What is an internship?
"I did an internship at a prestigious company where I got great experience and made incredible contacts in the field."
— Student, School of Arts & Sciences
An internship is a paid or non-paid, temporary position designed to give you experience in a certain type of job, industry or the world of work in general. In some cases internships can be done for academic credit and in fact, most majors either require or encourage that students do at least one.
Internships can last for a semester or less, a full academic year, a summer, or several months to a year after graduation. Some organizations have formally established internship programs, while others take on interns for special projects on an as needed basis. Others might not have considered having an intern until approached by a student.
An internship is an excellent way to explore career options. Ask in the Career Development Office for information on the internship program.
What is an externship?
"The time I spent in the hospital’s externship program was incredible. It cemented my commitment to pediatric nursing."
— Student, School of Nursing
An externship or shadowing experience is typically more structured and tied to an academic program. You may spend time observing a professional on the job or participate in a training or workshop program. Externships provide a perspective on the daily activities or a particular profession.
How else can I get experience?
"My volunteer work demonstrated my commitment to women's issues and the experience I got working at my part time job helped me land my new full time position."
— Student, School of New Resources
: Volunteering is unpaid work and is usually less structured than an internship or externship. Nevertheless it is another great way to expose you to specific jobs, organizations and the world of work in general. And it looks great on your resume.
: Paid positions are a good solution for those who have financial constraints that may make internships unrealistic. Your duties on a part time job tend to be narrower than those on internships where you may be more likely to work in different areas or an organization or on a variety of projects. They do however give your "real world" experience and can help you make better decisions about the type of work or work setting that is right for you.
When should I do an internship?
Freshman year is not too early, though we don't recommend that you do an internship during your first semester at college. You'll be pretty busy adjusting to college life and spending more time on your academics than you've been used to. But the summer of your freshman year might be the perfect time to get your first experience.
Senior year is not too late! Some graduating seniors seeking to gain experience in a competitive career field will even do an internship during the summer following graduation.
Fall, spring or summer? Some companies only offer internships during the summer when they might require 20-40 hours of your time each week. But many internships are available during the fall or spring semesters when they typically take 8-12 hours of your time weekly.
What if I can’t afford to give up my paid summer job to do an internship?
This is a reality that many students face these days – they have to work for pay during the summer and during the academic year to cover their share of college expenses. Despite financial obligations, you should try to do at least one internship before you graduate. Here are a few strategies:
How do I get started?
Do an internship during the semester. Most term-time internships require only 8 to 12 hours per week and most employers are flexible about the days and hours that you work.

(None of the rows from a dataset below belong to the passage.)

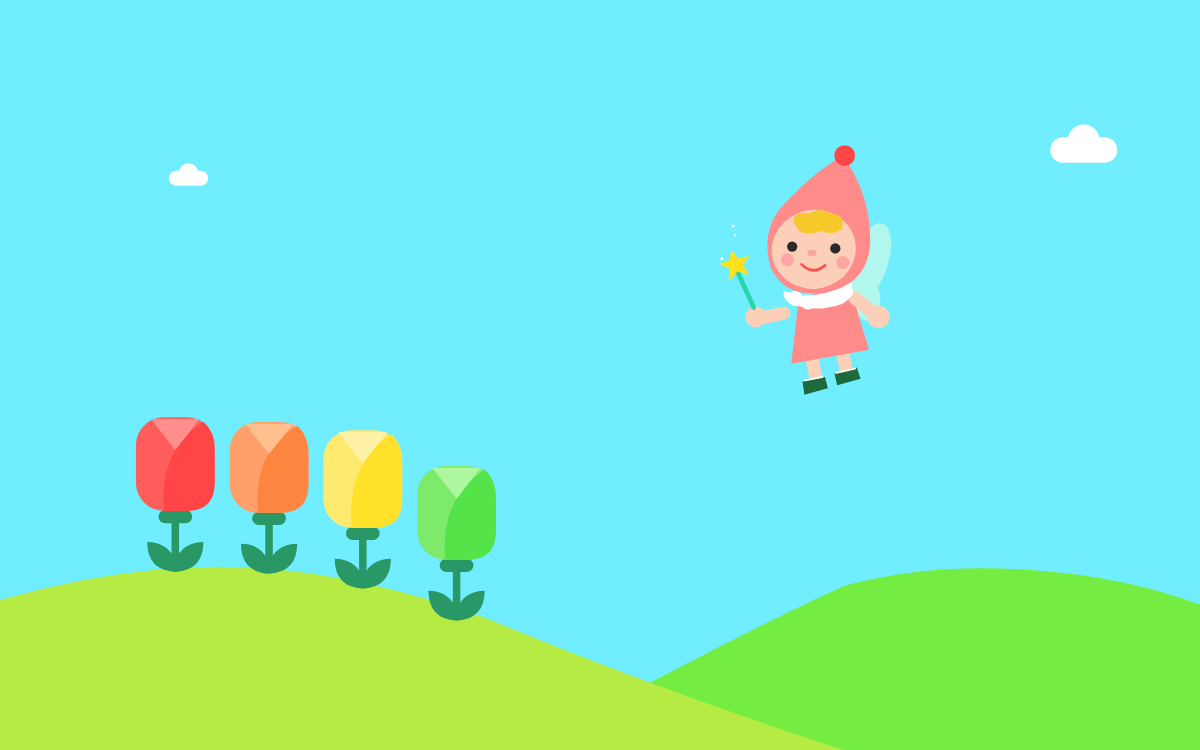
<!DOCTYPE html>
<html lang="en">
<head>
<meta charset="utf-8">
<title>Fairy over the tulip hill</title>
<style>
:root{
  --sky:#70eeff;
  --cloud:#ffffff;
  --hill-front:#b5eb42;
  --hill-back:#75ec42;
  --stem:#2a9866;
  --hood:#ff8b8b;
  --pompom:#ff4545;
  --skin:#fcd0b8;
  --hair:#f7c829;
  --wing:#b2f7ee;
  --shoe:#1d6b3c;
  --star:#ffe21a;
  --wand:#29d6a8;
}
html,body{margin:0;padding:0;overflow:hidden;background:var(--sky);}
.canvas{display:block;width:1200px;height:750px;}
</style>
</head>
<body>
<svg class="canvas" viewBox="0 0 1280 800" width="1200" height="750" role="img" aria-label="A fairy with a star wand flies over green hills with four tulips">
  <defs>
    <g id="cloud">
      <rect x="-42" y="-16" width="84" height="32" rx="16"/>
      <circle cx="0" cy="-12" r="20"/>
    </g>
    <g id="tulip-stem">
      <rect x="-4" y="0" width="8" height="58" fill="var(--stem)"/>
      <rect x="-18" y="-4" width="36" height="14" rx="7" fill="var(--stem)"/>
      <path d="M-30 30 Q-30 60 0 62 Q30 60 30 30 Q8 30 0 50 Q-8 30 -30 30Z" fill="var(--stem)"/>
    </g>
  </defs>

  <rect width="1280" height="800" fill="var(--sky)"/>

  <g class="clouds" fill="var(--cloud)">
    <use href="#cloud" transform="translate(201 190) scale(0.5)"/>
    <use href="#cloud" transform="translate(1156 160) scale(0.85)"/>
  </g>

  <path class="hill-back" d="M560 800 Q780 680 900 625 Q990 600 1100 608 Q1200 615 1280 645 V800Z" fill="var(--hill-back)"/>
  <path class="hill-front" d="M0 640 Q140 600 260 605 Q380 610 520 660 Q700 735 900 800 H0Z" fill="var(--hill-front)"/>

  <g class="tulips">
    <g transform="translate(187 0)">
      <use href="#tulip-stem" transform="translate(0 548)"/>
      <rect x="-42" y="445" width="84" height="100" rx="30" fill="#ff5c5c"/>
      <path d="M-12 545 Q-18 480 30 450 Q42 460 42 485 V515 Q42 545 12 545Z" fill="#ff4545"/>
      <path d="M-26 447 L0 480 L26 447Z" fill="#ff8f8f"/>
    </g>
    <g transform="translate(287 2)">
      <use href="#tulip-stem" transform="translate(0 548)"/>
      <rect x="-42" y="448" width="84" height="97" rx="30" fill="#ffa06b"/>
      <path d="M-12 545 Q-18 480 30 452 Q42 462 42 485 V515 Q42 545 12 545Z" fill="#ff8640"/>
      <path d="M-26 450 L0 482 L26 450Z" fill="#ffbf8f"/>
    </g>
    <g transform="translate(387 0)">
      <use href="#tulip-stem" transform="translate(0 566)"/>
      <rect x="-42" y="459" width="84" height="104" rx="30" fill="#ffea70"/>
      <path d="M-12 563 Q-18 495 30 463 Q42 473 42 497 V533 Q42 563 12 563Z" fill="#ffe229"/>
      <path d="M-26 461 L0 494 L26 461Z" fill="#fff2a8"/>
    </g>
    <g transform="translate(487 0)">
      <use href="#tulip-stem" transform="translate(0 600)"/>
      <rect x="-42" y="497" width="84" height="100" rx="30" fill="#7eea6c"/>
      <path d="M-12 597 Q-18 532 30 501 Q42 511 42 535 V567 Q42 597 12 597Z" fill="#55e34a"/>
      <path d="M-26 499 L0 532 L26 499Z" fill="#adf79e"/>
    </g>
  </g>

  <g class="fairy">
    <ellipse cx="926" cy="282" rx="20" ry="46" fill="var(--wing)" transform="rotate(20 926 282)"/>
    <ellipse cx="925" cy="320" rx="14" ry="22" fill="var(--wing)"/>
    <g class="legs" fill="var(--skin)">
      <rect x="861" y="376" width="14" height="32" rx="6" transform="rotate(-12 868 392)"/>
      <rect x="894" y="372" width="14" height="30" rx="6" transform="rotate(-12 901 387)"/>
    </g>
    <path d="M856 407 L880 402 L883 414 L858 421Z" fill="var(--shoe)"/>
    <path d="M890 398 L914 392 L918 404 L893 411Z" fill="var(--shoe)"/>
    <path d="M857 406 L878 402" stroke="#fff" stroke-width="2"/>
    <path d="M891 398 L913 393" stroke="#fff" stroke-width="2"/>
    <path d="M852 318 L906 304 L927 373 L844 388Z" fill="var(--hood)"/>
    <path d="M836 334 L808 340" stroke="var(--skin)" stroke-width="14" stroke-linecap="round"/>
    <circle cx="806" cy="338" r="11" fill="var(--skin)"/>
    <path d="M912 318 L934 336" stroke="var(--skin)" stroke-width="14" stroke-linecap="round"/>
    <circle cx="937" cy="338" r="12" fill="var(--skin)"/>
    <path d="M804 328 L784 284" stroke="var(--wand)" stroke-width="5" stroke-linecap="round"/>
    <path d="M784 266 L789 277 L801 277 L792 285 L796 297 L785 290 L773 297 L777 285 L768 277 L780 276Z" fill="var(--star)" transform="rotate(-15 784 282)"/>
    <g fill="#fff"><circle cx="782" cy="241" r="1.6"/><circle cx="784" cy="251" r="1.3"/><circle cx="770" cy="276" r="1.5"/></g>
    <path d="M836 310 Q870 324 908 300 Q912 322 892 326 Q870 332 850 326 Q834 322 836 310Z" fill="#fff"/>
    <g fill="#fff"><circle cx="848" cy="318" r="8"/><circle cx="862" cy="322" r="8"/><circle cx="876" cy="321" r="8"/><circle cx="890" cy="318" r="8"/><circle cx="902" cy="311" r="8"/></g>
    <path d="M895 168 Q860 190 830 225 Q812 250 822 285 Q836 318 880 312 Q924 304 928 262 Q930 215 905 175Z" fill="var(--hood)"/>
    <circle cx="901" cy="166" r="11" fill="var(--pompom)"/>
    <ellipse cx="868" cy="266" rx="45" ry="42" fill="var(--skin)" transform="rotate(-12 868 266)"/>
    <path d="M846 236 Q848 224 864 228 Q874 220 886 228 Q902 228 898 244 Q888 252 876 246 Q862 252 852 246Z" fill="var(--hair)"/>
    <circle cx="845" cy="263" r="5.5" fill="#2a2a2a"/>
    <circle cx="891" cy="265" r="5.5" fill="#2a2a2a"/>
    <circle cx="840" cy="277" r="7" fill="#ffa5a5"/>
    <circle cx="899" cy="280" r="7" fill="#ffa5a5"/>
    <ellipse cx="866" cy="270" rx="5" ry="3.5" fill="#f7a99a"/>
    <path d="M855 282 Q867 294 880 283" fill="none" stroke="#ff5050" stroke-width="3" stroke-linecap="round"/>
  </g>
</svg>
</body>
</html>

Do your internship during senior year when you may have a lighter course load.
Combine a part-time paid summer job with a part-time internship, paid or unpaid.
Whether you are pursuing an internship, externship or other experience, the steps are pretty much the same. Use this check list to get started and keep you moving toward getting great experience!
Get started early! For spring internships, apply in mid to late fall; for summer internships apply in late winter/early spring; for fall internships apply in late spring. The most competitive internships often have early deadlines for applications.
Meet with your CNR academic advisor to determine if an internship or externship is right for you now and to discuss the types that make sense.
Visit the CNR Career Development Office to create your plan of attack.
Make a list of criteria that describe the type of internship or experience that is best for you.
Research companies and advertised internships. Your academic advisor, the career development office and the internet are great resources.
Develop a target list of contacts, companies and opportunities that fit your criteria.
Create a great resume that showcases your accomplishments, achievements and skills.
Write compelling cover letters that make you stand out from the crowd.
Apply for several internships that fit your criteria.
- Prepare for the interview; write your "30-second commercial" and flesh out success stories that bring your skills and accomplishments to life. Practice interviewing.
Register. If your internship is for credit, you will need to register and pay for it just like any other course.
- Complete a learning contract; once you have secured an internship you will need to complete a learning contact and submit it to the Office of the Dean. You can get these from your academic advisor or the Dean’s Office.
The Career Development Office conducts workshops in creating resumes, writing cover letters, and mock interviews. Stop by, call, or email for an appointment!
CNR Career Development Office
Sweeny Student Center, Second Floor